University of Massachusetts Amherst School of Public Health and Health Sciences associate professor of biostatistics Dr. Nicholas Reich will receive up to $3 million in funding over the next five years from the U.S. Centers for Disease Control and Prevention (CDC) to operate a UMass-based CDC Influenza Forecasting Center of Excellence, one of two in the nation. Dr. Reich, whose FluSight Network has produced some of the world’s most accurate models in recent years, leads a team that will work closely with the CDC, identifying new methods and data sources to sharpen the accuracy and improve communication of seasonal and pandemic flu forecasts.

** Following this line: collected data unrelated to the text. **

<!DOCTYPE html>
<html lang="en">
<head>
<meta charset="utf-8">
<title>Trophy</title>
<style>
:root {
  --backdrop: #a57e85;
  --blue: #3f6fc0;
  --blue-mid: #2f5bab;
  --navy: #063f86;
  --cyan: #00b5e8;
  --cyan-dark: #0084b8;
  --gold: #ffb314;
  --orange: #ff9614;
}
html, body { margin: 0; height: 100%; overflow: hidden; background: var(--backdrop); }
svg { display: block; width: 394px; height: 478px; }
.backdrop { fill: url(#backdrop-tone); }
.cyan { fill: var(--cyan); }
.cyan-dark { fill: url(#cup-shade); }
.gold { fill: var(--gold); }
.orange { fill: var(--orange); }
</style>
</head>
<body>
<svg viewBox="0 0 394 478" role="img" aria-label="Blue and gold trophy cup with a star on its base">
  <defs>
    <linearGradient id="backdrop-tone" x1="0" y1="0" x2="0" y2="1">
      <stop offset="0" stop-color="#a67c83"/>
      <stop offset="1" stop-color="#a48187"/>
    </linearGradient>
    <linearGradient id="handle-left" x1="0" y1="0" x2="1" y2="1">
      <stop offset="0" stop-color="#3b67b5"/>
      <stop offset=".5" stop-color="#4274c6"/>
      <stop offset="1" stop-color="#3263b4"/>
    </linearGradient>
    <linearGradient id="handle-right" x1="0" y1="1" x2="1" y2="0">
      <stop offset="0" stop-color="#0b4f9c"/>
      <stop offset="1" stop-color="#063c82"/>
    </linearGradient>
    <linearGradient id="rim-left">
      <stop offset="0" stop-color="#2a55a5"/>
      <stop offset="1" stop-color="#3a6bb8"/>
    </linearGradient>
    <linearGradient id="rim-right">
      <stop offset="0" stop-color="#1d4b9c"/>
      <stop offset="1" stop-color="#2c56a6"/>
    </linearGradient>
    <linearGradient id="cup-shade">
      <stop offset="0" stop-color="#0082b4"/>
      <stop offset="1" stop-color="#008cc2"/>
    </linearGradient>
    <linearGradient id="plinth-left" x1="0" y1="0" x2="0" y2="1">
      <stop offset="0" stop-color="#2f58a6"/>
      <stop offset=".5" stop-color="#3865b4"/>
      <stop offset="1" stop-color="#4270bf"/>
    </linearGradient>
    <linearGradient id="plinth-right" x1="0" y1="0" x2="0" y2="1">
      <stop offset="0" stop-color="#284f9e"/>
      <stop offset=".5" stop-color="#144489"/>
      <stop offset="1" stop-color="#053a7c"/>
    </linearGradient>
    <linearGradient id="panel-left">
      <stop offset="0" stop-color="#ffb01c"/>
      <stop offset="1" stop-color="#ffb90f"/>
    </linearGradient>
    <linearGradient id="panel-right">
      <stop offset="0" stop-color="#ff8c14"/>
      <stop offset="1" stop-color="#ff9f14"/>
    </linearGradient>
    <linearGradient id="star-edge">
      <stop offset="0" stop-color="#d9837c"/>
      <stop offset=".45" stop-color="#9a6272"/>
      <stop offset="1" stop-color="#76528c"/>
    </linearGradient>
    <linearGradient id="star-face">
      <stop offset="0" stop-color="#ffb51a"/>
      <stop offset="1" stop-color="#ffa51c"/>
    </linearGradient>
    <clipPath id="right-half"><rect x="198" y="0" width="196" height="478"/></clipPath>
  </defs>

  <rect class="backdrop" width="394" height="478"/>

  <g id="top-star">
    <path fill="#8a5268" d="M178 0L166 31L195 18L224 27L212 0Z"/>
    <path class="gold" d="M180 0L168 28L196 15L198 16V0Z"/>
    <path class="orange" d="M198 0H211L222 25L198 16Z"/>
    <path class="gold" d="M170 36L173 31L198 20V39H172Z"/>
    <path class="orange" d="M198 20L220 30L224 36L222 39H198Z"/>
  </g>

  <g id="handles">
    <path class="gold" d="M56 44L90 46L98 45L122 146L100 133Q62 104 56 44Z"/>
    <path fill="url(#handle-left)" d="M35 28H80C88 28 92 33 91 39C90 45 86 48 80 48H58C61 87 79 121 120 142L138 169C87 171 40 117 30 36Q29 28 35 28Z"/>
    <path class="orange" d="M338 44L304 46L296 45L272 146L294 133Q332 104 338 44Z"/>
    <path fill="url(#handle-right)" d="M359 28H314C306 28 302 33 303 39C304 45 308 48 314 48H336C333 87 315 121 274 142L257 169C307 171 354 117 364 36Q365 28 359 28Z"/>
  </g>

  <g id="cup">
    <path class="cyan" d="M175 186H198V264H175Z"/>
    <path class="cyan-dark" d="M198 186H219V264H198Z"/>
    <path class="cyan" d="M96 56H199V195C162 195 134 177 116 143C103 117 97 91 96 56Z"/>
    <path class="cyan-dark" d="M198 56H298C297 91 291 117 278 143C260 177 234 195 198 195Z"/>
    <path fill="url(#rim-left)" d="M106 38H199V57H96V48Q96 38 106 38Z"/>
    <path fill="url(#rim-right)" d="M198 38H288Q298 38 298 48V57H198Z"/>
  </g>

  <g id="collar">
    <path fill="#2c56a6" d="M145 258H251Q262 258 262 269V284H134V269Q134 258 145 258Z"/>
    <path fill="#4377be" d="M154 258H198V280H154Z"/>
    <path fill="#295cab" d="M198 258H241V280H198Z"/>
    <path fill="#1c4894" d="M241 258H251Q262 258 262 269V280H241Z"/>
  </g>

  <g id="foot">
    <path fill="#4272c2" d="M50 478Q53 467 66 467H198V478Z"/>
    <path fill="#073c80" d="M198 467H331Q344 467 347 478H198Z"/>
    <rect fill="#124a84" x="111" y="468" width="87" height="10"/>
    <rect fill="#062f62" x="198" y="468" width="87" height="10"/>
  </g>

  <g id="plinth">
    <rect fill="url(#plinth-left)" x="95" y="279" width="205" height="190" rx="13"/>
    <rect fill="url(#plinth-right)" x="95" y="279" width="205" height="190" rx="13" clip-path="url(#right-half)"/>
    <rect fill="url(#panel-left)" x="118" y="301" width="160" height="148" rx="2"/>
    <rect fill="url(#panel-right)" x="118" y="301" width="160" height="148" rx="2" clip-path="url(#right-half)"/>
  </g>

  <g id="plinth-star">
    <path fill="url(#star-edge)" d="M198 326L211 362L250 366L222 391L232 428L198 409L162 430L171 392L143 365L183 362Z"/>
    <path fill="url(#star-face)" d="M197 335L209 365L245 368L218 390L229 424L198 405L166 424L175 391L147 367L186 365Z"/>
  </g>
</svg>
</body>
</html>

Each year since 2010, influenza has caused between 9 million and 43 million illnesses in the U.S., hospitalized between 140,000 and 960,000 and claimed the lives of between 12,000 and 79,000 people, according to the CDC. These new predictive tools could more effectively target the public health response to a potential flu outbreak, helping to determine the timing for vaccine campaigns, as well as allocating antiviral medications. They could also help hospitals make the most efficient staffing decisions.
In recent years, flu forecasters have spread a wide net for their models, using Google search trends, HealthTweets and other nontraditional sources of information. “There is quite a bit of data floating around that aren’t part of the public health data record,” Dr. Reich says. “These data help us understand what’s happening right now and make more accurate projections.”

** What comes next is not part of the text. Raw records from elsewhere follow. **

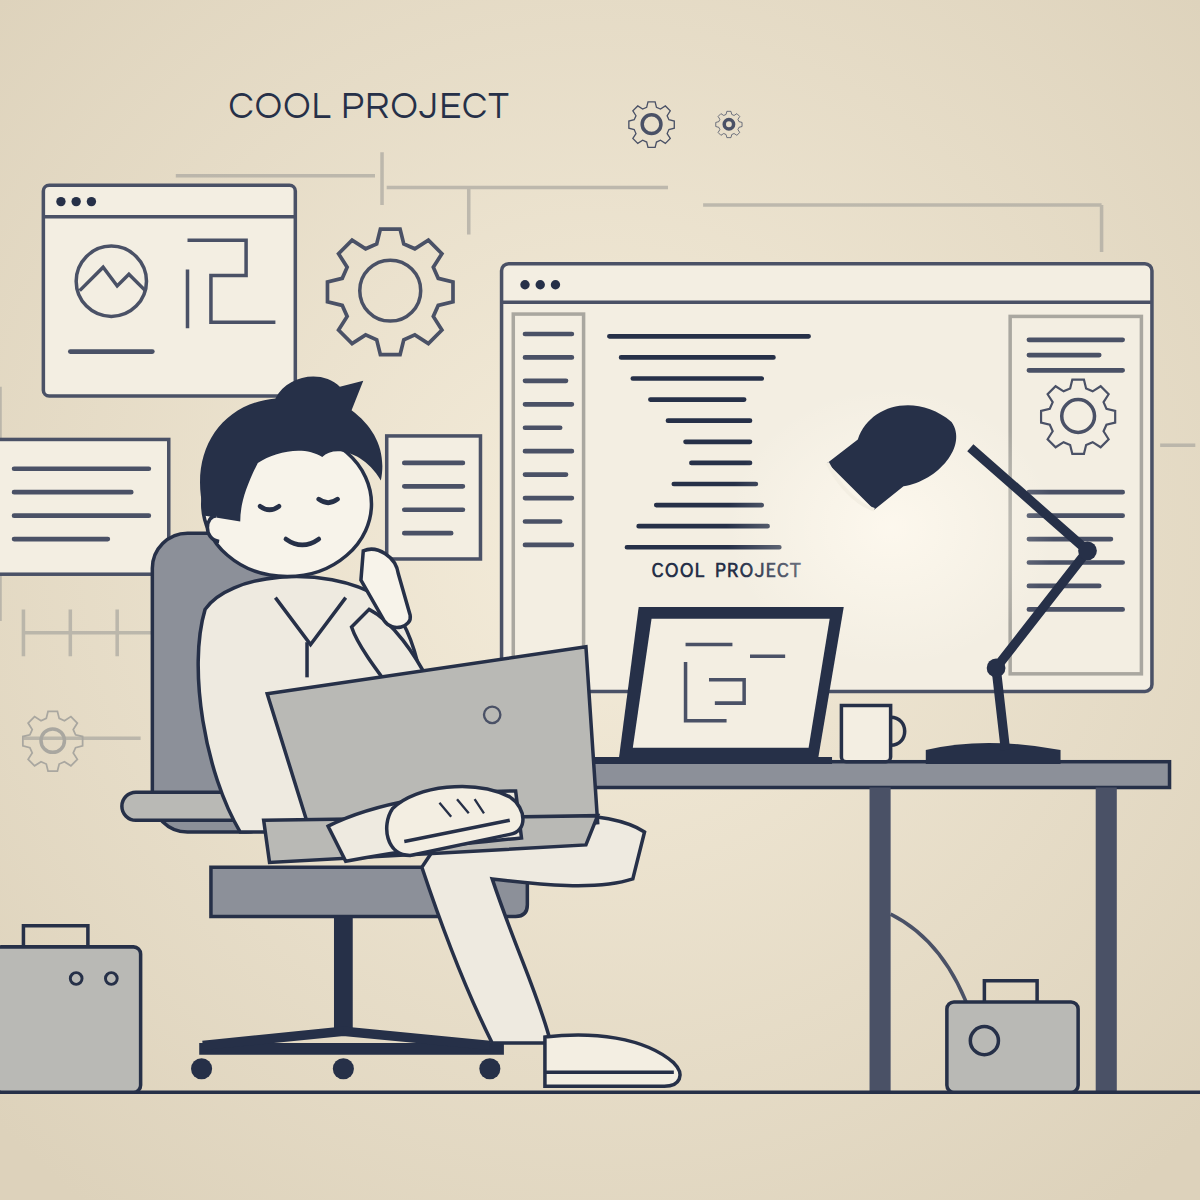
<!DOCTYPE html>
<html lang="en">
<head>
<meta charset="utf-8">
<title>Cool Project</title>
<link rel="stylesheet" href="https://fonts.googleapis.com/css2?family=Questrial&amp;family=Didact+Gothic&amp;display=swap">
<style>
:root{
  --paper:#efe6d2;
  --paper-edge:#ddd2bb;
  --ink:#263048;
  --ink-soft:#4a5166;
  --steel:#8c9099;
  --steel-light:#b9b9b5;
  --panel:#f3eee2;
  --panel-line:#a9a7a0;
  --skin:#f7f3ea;
  --hoodie:#eeeae0;
}
*{margin:0;padding:0;box-sizing:border-box}
html,body{width:1200px;height:1200px;overflow:hidden;background:var(--paper)}
.scene{display:block;width:1200px;height:1200px}
.title-label{font-family:'Questrial',sans-serif;fill:var(--ink);letter-spacing:1px}
.screen-label{font-family:'Didact Gothic',sans-serif;fill:var(--ink);font-weight:700;letter-spacing:1px}
.outline{fill:none;stroke:var(--ink-soft);stroke-width:3}
.faint{fill:none;stroke:var(--panel-line);stroke-width:3}
.panel{fill:var(--panel);stroke:var(--ink-soft);stroke-width:3}
.line{stroke:var(--ink-soft);stroke-width:4;stroke-linecap:round}
.code{stroke:var(--ink);stroke-width:4;stroke-linecap:round}
</style>
</head>
<body>
<svg class="scene" viewBox="0 0 1024 1024" xmlns="http://www.w3.org/2000/svg" role="img" aria-label="A relaxed developer leans back in an office chair with a laptop, beside a desk with a lamp, mug and screens showing a cool project">
<defs>
  <radialGradient id="paperGlow" cx="50%" cy="45%" r="70%">
    <stop offset="0" stop-color="#f4ecda"/>
    <stop offset="1" stop-color="var(--paper-edge)"/>
  </radialGradient>
  <radialGradient id="lampGlow" cx="50%" cy="50%" r="50%">
    <stop offset="0" stop-color="#fffaf0" stop-opacity=".8"/>
    <stop offset="1" stop-color="#fffaf0" stop-opacity="0"/>
  </radialGradient>
  <path id="gear" d="M-8-50h16l3 12 9 4 11-7 11 11-7 11 4 9 12 3v16l-12 3-4 9 7 11-11 11-11-7-9 4-3 12h-16l-3-12-9-4-11 7-11-11 7-11-4-9-12-3v-16l12-3 4-9-7-11 11-11 11 7 9-4z"/>
  <g id="window-dots">
    <circle cx="0" cy="0" r="4"/><circle cx="13" cy="0" r="4"/><circle cx="26" cy="0" r="4"/>
  </g>
  <g id="chair-wheel"><circle r="9" fill="var(--ink)"/></g>
</defs>

<rect width="1024" height="1024" fill="url(#paperGlow)"/>

<!-- wall sketch lines -->
<g class="faint" opacity=".7">
  <path d="M326 130v45M330 160h240M400 160v40M150 150h170M600 175h340M940 175v40M20 630h100M0 330v200M990 380h30"/>
  <path d="M20 520v40M60 520v40M100 520v40M20 540h120"/>
</g>

<!-- heading -->
<text class="title-label" x="195" y="101" font-size="31">COOL PROJECT</text>
<use href="#gear" transform="translate(556 106) scale(.38)" class="outline"/>
<circle cx="556" cy="106" r="8" class="outline"/>
<use href="#gear" transform="translate(622 106) scale(.22)" class="outline"/>
<circle cx="622" cy="106" r="4" class="outline"/>

<!-- left browser window -->
<g class="browser-small">
  <rect x="37" y="158" width="215" height="180" rx="5" class="panel"/>
  <path d="M37 185h215" class="outline"/>
  <use href="#window-dots" x="52" y="172" fill="var(--ink)"/>
  <circle cx="95" cy="240" r="30" class="outline"/>
  <path d="M68 248l20-20 12 16 10-10 14 14" class="outline"/>
  <path d="M160 205h50v30h-30v40h55M160 230v50" class="outline"/>
  <path d="M60 300h70" class="line"/>
</g>

<!-- large gear -->
<use href="#gear" transform="translate(333 248) scale(1.05)" class="outline" fill="var(--panel)"/>
<circle cx="333" cy="248" r="26" class="outline"/>

<!-- left text panel -->
<g class="doc-panel">
  <rect x="-4" y="375" width="148" height="115" class="panel"/>
  <path d="M12 400h115M12 420h100M12 440h115M12 460h80" class="line"/>
</g>
<g class="doc-panel-back">
  <rect x="330" y="372" width="80" height="105" class="panel"/>
  <path d="M345 395h50M345 415h50M345 435h50M345 455h40" class="line"/>
</g>

<!-- main monitor window -->
<g class="monitor">
  <rect x="428" y="225" width="555" height="365" rx="6" class="panel"/>
  <path d="M428 258h555" class="outline"/>
  <use href="#window-dots" x="448" y="243" fill="var(--ink)"/>
  <rect x="438" y="268" width="60" height="310" class="faint"/>
  <path d="M448 285h40M448 305h40M448 325h35M448 345h40M448 365h30M448 385h40M448 405h35M448 425h40M448 445h30M448 465h40" class="line"/>
  <g class="code">
    <path d="M520 287h170M530 305h130M540 323h110M555 341h80M570 359h70M585 377h55M590 395h50M575 413h70M560 431h90M545 449h110M535 467h130"/>
  </g>
  <text class="screen-label" x="556" y="492" font-size="17">COOL PROJECT</text>
  <rect x="862" y="270" width="112" height="305" class="faint"/>
  <path d="M878 290h80M878 303h60M878 316h80" class="line"/>
  <use href="#gear" transform="translate(920 355) scale(.62)" class="outline"/>
  <circle cx="920" cy="355" r="14" class="outline"/>
  <path d="M878 420h80M878 440h80M878 460h70M878 480h80M878 500h60M878 520h80" class="line"/>
</g>

<!-- lamp light -->
<ellipse cx="760" cy="450" rx="140" ry="120" fill="url(#lampGlow)"/>

<!-- desk -->
<g class="desk">
  <rect x="470" y="650" width="528" height="22" fill="var(--steel)" stroke="var(--ink)" stroke-width="3"/>
  <rect x="742" y="672" width="18" height="260" fill="var(--ink-soft)"/>
  <rect x="935" y="672" width="18" height="260" fill="var(--ink-soft)"/>
  <path d="M760 780c40 20 60 60 70 90" class="outline"/>
</g>

<!-- desk laptop -->
<g class="desk-laptop">
  <path d="M545 518h175l-22 130h-170z" fill="var(--ink)"/>
  <path d="M556 528h152l-18 110h-150z" fill="var(--panel)"/>
  <path d="M585 550h40M585 565v50h35M605 580h30v20h-25M640 560h30" class="outline"/>
  <path d="M500 646h210v6h-215z" fill="var(--ink)"/>
</g>

<!-- mug -->
<g class="mug">
  <path d="M718 602h42v44a4 4 0 0 1-4 4h-34a4 4 0 0 1-4-4z" fill="var(--panel)" stroke="var(--ink)" stroke-width="3"/>
  <path d="M760 612c16 0 16 24 0 24" fill="none" stroke="var(--ink)" stroke-width="3"/>
</g>

<!-- lamp -->
<g class="desk-lamp">
  <path d="M790 640q50-12 115 0v12h-115z" fill="var(--ink)"/>
  <path d="M858 640l-8-70 78-100-100-88" fill="none" stroke="var(--ink)" stroke-width="8" stroke-linejoin="round"/>
  <circle cx="850" cy="570" r="8" fill="var(--ink)"/>
  <circle cx="928" cy="470" r="8" fill="var(--ink)"/>
  <path d="M812 360c-30-25-70-15-80 15l-26 20 40 40 25-20c30-5 55-35 41-55z" fill="var(--ink)"/>
  <path d="M706 395c10 20 25 35 40 40" stroke="var(--panel)" stroke-width="3" fill="none"/>
</g>

<!-- chair -->
<g class="office-chair">
  <rect x="130" y="455" width="110" height="255" rx="30" fill="var(--steel)" stroke="var(--ink)" stroke-width="3"/>
  <rect x="104" y="676" width="200" height="24" rx="12" fill="var(--steel-light)" stroke="var(--ink)" stroke-width="3"/>
  <path d="M180 740h260q10 0 10 12v20q0 10-10 10h-260z" fill="var(--steel)" stroke="var(--ink)" stroke-width="3"/>
  <rect x="285" y="782" width="16" height="100" fill="var(--ink)"/>
  <path d="M170 890h260v10h-260z" fill="var(--ink)"/>
  <path d="M293 880l-120 12M293 880l125 12" stroke="var(--ink)" stroke-width="8"/>
  <use href="#chair-wheel" x="172" y="912"/>
  <use href="#chair-wheel" x="293" y="912"/>
  <use href="#chair-wheel" x="418" y="912"/>
</g>

<!-- person -->
<g class="developer">
  <!-- legs -->
  <path d="M380 710c60-20 140-20 170 0l-10 40c-30 10-80 5-120 0 20 60 40 100 50 140h-50c-20-40-40-90-60-150z" fill="var(--hoodie)" stroke="var(--ink)" stroke-width="3"/>
  <!-- lower shoe -->
  <path d="M465 885c40-5 85 0 110 22 10 10 5 20-8 20h-102z" fill="var(--panel)" stroke="var(--ink)" stroke-width="3"/>
  <path d="M465 915h110" stroke="var(--ink)" stroke-width="3"/>
  <!-- torso / hoodie -->
  <path d="M175 520c20-30 100-40 150-10 30 20 40 80 40 140l-20 60h-140c-30-50-45-140-30-190z" fill="var(--hoodie)" stroke="var(--ink)" stroke-width="3"/>
  <path d="M235 510l30 40 30-40" fill="none" stroke="var(--ink)" stroke-width="3"/>
  <path d="M262 548v30" stroke="var(--ink)" stroke-width="3"/>
  <!-- arm to chin -->
  <path d="M315 520c20 10 40 40 50 60l-30 10c-15-20-30-40-35-55z" fill="var(--hoodie)" stroke="var(--ink)" stroke-width="3"/>
  <path d="M310 470c12-5 28 5 30 20l10 35c2 10-15 15-22 5l-20-35z" fill="var(--skin)" stroke="var(--ink)" stroke-width="3"/>
  <!-- head -->
  <ellipse cx="245" cy="430" rx="72" ry="62" fill="var(--skin)" stroke="var(--ink)" stroke-width="3"/>
  <path d="M175 440c-15-50 10-95 60-100 10-20 40-25 55-10l20-5-10 25c20 15 30 35 25 60-15-25-40-30-50-20-15-10-40-5-55 5-10 20-15 35-15 50z" fill="var(--ink)"/>
  <path d="M185 440c-10 0-12 20 2 22" fill="var(--skin)" stroke="var(--ink)" stroke-width="3"/>
  <path d="M222 432q8 6 16 0M272 426q8 6 16 0" fill="none" stroke="var(--ink)" stroke-width="4" stroke-linecap="round"/>
  <path d="M244 460q14 10 28 0" fill="none" stroke="var(--ink)" stroke-width="4" stroke-linecap="round"/>
  <!-- lap laptop -->
  <path d="M228 592l272-40 10 150-240 25z" fill="var(--steel-light)" stroke="var(--ink)" stroke-width="3"/>
  <circle cx="420" cy="610" r="7" fill="none" stroke="var(--ink-soft)" stroke-width="2"/>
  <path d="M225 700l285-4-10 25-270 15z" fill="var(--steel-light)" stroke="var(--ink)" stroke-width="3"/>
  <!-- crossed leg and top shoe -->
  <path d="M280 705c40-20 100-30 160-30l5 40c-50 5-100 10-150 20z" fill="var(--hoodie)" stroke="var(--ink)" stroke-width="3"/>
  <path d="M335 690c20-20 70-25 100-10 15 10 15 30 0 32l-85 18c-20 0-25-25-15-40z" fill="var(--panel)" stroke="var(--ink)" stroke-width="3"/>
  <path d="M345 718l90-18" stroke="var(--ink)" stroke-width="3"/>
  <path d="M375 685l10 12M390 682l10 12M405 682l8 12" stroke="var(--ink)" stroke-width="2"/>
</g>

<!-- small gear near wall -->
<use href="#gear" transform="translate(45 632) scale(.5)" class="faint"/>
<circle cx="45" cy="632" r="10" class="faint"/>

<!-- floor -->
<path d="M0 932h1024" stroke="var(--ink)" stroke-width="3"/>

<!-- boxes -->
<g class="case-left">
  <rect x="-5" y="808" width="125" height="124" rx="6" fill="var(--steel-light)" stroke="var(--ink)" stroke-width="3"/>
  <path d="M20 808v-18h55v18" fill="none" stroke="var(--ink)" stroke-width="3"/>
  <circle cx="65" cy="835" r="5" fill="none" stroke="var(--ink)" stroke-width="2.5"/>
  <circle cx="95" cy="835" r="5" fill="none" stroke="var(--ink)" stroke-width="2.5"/>
</g>
<g class="case-right">
  <rect x="808" y="855" width="112" height="77" rx="6" fill="var(--steel-light)" stroke="var(--ink)" stroke-width="3"/>
  <path d="M840 855v-18h45v18" fill="none" stroke="var(--ink)" stroke-width="3"/>
  <circle cx="840" cy="888" r="12" fill="none" stroke="var(--ink)" stroke-width="3"/>
</g>
</svg>
</body>
</html>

Dr. Reich’s group uses ensemble methodology, incorporating 21 models in an open platform that shares data and coding to maximize forecasting capabilities. “Pooling the strength of many models together, collaboratively with multiple teams, results in a more consistent and more accurate forecast,” he explains.Tags: Friday Letter Submission, Publish on October 18